→ **ABOUT THIS TASK**
Please find how many lines of the data contain the string "paper", and respond with that number only.

→ **SUPPLIED RECORDS**

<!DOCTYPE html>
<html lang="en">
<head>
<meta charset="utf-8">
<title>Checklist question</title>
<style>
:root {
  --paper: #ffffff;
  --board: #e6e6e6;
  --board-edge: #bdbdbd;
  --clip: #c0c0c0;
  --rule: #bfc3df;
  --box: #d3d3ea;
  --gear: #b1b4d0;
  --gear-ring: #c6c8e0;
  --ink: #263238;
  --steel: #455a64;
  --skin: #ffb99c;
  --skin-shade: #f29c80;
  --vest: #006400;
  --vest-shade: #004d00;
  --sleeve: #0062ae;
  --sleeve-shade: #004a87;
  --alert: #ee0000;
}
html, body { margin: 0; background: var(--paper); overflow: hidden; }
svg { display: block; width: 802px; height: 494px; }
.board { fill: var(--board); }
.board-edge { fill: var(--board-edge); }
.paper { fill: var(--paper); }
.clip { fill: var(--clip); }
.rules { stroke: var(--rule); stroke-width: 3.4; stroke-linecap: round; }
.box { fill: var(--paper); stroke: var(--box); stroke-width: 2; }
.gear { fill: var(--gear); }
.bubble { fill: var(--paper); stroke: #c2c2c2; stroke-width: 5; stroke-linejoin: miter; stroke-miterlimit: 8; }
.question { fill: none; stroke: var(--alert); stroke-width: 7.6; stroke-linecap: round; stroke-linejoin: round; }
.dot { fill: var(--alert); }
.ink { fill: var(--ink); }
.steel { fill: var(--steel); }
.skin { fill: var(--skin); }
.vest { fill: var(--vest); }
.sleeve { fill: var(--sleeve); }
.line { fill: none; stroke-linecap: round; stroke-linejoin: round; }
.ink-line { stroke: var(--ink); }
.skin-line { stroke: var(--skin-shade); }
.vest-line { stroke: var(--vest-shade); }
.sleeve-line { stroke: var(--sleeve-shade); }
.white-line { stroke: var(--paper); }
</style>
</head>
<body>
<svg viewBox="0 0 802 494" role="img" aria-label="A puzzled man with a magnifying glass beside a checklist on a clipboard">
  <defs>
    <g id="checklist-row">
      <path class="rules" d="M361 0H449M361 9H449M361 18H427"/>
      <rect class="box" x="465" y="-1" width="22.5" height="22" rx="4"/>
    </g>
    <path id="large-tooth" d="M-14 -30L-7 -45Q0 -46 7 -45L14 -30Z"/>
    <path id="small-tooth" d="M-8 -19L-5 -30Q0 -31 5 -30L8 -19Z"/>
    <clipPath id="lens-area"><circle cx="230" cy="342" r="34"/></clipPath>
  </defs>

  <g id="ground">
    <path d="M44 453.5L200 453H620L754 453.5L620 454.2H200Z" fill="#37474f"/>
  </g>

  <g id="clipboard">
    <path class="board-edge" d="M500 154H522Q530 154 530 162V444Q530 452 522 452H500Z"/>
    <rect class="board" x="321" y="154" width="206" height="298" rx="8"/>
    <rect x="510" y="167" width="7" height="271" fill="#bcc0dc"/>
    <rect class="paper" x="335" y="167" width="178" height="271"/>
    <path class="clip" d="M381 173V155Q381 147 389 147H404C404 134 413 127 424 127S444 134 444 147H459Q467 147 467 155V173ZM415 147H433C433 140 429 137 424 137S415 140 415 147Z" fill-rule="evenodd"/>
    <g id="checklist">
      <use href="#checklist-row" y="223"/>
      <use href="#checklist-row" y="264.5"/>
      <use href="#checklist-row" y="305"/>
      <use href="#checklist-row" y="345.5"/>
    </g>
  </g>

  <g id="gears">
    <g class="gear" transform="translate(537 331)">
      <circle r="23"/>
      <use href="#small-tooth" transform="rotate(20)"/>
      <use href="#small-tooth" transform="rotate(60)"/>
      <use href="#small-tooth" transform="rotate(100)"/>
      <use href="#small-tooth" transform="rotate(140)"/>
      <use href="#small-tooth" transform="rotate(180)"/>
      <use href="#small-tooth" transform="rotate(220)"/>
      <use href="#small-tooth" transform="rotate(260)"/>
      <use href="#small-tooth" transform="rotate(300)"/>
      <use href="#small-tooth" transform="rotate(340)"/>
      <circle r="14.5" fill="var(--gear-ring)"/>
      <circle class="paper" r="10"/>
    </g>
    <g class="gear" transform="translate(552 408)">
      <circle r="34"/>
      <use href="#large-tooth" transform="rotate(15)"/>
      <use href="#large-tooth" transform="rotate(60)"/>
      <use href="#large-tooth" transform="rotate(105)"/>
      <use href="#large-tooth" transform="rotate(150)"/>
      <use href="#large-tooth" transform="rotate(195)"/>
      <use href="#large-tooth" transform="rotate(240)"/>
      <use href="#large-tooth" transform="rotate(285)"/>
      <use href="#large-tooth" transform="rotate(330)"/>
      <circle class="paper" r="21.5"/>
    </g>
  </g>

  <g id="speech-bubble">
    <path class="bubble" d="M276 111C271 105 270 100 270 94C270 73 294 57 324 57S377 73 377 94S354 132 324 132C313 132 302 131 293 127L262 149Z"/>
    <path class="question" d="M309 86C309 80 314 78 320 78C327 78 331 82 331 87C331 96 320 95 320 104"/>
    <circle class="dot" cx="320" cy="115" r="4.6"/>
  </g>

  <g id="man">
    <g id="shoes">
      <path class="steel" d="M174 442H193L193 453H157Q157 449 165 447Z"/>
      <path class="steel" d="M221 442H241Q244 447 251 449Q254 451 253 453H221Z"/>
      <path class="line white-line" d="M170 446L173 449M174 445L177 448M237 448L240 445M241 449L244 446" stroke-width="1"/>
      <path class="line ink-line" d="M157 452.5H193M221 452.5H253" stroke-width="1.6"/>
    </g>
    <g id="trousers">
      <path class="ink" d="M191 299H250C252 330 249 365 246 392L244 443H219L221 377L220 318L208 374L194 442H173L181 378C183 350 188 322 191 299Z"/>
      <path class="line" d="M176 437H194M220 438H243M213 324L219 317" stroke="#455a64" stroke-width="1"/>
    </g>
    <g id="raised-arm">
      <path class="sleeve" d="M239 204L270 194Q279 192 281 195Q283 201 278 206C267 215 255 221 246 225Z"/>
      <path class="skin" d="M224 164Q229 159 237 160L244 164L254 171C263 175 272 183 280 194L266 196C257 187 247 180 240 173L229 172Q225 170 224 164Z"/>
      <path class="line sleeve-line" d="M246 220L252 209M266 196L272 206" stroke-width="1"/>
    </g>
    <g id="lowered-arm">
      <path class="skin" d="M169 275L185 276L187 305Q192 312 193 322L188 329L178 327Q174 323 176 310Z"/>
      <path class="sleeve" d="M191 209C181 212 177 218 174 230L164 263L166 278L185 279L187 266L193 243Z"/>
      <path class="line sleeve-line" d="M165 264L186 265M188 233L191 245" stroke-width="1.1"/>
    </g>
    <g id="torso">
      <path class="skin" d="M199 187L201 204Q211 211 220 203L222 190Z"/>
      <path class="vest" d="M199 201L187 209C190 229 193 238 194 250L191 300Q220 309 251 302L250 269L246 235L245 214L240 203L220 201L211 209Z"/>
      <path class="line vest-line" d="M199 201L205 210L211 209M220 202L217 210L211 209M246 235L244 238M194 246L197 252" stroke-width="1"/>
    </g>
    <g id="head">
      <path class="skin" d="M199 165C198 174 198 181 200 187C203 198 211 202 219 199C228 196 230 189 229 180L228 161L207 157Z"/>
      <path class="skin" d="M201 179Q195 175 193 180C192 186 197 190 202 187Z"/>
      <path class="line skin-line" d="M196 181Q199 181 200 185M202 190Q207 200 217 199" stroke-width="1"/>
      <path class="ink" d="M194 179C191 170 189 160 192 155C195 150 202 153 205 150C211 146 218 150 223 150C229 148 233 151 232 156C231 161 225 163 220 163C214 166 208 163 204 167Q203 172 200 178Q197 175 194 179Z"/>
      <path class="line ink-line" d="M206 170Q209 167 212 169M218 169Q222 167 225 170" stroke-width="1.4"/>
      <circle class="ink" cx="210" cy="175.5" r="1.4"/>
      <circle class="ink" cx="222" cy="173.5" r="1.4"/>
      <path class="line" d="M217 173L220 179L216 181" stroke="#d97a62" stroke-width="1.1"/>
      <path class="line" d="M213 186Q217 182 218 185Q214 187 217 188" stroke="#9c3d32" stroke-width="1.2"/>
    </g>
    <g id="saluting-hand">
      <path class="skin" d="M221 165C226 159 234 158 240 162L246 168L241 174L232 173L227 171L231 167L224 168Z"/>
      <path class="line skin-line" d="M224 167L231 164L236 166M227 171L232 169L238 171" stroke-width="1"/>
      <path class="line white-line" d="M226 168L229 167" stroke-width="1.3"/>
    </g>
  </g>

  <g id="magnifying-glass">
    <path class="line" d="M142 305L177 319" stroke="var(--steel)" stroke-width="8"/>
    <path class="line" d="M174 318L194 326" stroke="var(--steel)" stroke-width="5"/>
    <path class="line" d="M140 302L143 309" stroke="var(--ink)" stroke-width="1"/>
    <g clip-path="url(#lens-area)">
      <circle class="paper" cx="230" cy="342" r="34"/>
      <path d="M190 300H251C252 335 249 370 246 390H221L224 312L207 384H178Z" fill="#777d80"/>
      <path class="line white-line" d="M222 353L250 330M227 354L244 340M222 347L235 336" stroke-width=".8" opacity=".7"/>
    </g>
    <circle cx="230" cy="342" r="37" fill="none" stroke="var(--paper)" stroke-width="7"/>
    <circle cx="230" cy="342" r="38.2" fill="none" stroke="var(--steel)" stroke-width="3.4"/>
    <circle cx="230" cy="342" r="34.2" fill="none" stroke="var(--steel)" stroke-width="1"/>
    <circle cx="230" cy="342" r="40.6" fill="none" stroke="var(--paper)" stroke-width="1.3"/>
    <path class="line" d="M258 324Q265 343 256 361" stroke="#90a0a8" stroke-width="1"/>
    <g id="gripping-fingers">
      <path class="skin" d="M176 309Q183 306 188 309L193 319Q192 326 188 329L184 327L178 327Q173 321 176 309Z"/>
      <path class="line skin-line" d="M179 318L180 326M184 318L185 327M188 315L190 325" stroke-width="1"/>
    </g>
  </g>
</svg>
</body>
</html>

→ **RESPONSE**
12